■ TASK TO COMPLETE
Find and return every line of the data that contains the word "green".

+++ TASK INPUTS +++

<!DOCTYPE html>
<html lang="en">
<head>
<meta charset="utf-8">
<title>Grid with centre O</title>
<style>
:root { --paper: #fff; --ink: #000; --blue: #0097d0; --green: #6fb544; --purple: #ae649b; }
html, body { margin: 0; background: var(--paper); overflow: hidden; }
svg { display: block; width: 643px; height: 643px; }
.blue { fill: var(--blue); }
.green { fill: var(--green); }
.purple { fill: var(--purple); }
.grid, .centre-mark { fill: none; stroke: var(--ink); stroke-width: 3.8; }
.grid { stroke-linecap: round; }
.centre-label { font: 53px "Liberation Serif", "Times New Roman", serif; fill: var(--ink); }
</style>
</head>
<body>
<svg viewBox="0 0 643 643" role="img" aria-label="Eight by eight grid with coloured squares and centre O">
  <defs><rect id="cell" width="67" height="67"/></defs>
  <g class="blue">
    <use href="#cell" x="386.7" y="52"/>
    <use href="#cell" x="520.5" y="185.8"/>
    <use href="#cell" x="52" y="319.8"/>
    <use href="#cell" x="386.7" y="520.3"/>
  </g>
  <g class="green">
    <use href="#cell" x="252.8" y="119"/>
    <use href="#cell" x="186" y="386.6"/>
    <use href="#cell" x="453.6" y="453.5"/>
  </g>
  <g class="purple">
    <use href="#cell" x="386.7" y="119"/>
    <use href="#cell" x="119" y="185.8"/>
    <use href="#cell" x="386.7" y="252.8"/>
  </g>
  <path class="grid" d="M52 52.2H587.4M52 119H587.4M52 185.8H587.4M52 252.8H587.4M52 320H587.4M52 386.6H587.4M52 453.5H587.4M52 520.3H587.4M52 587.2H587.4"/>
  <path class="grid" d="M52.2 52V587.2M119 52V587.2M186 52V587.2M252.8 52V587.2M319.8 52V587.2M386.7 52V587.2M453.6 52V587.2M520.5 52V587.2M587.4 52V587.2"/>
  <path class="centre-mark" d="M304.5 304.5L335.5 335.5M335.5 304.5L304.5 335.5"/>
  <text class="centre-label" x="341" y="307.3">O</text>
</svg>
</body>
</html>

+++

■ EXERCISE OUTPUT
:root { --paper: #fff; --ink: #000; --blue: #0097d0; --green: #6fb544; --purple: #ae649b; }
.green { fill: var(--green); }
  <g class="green">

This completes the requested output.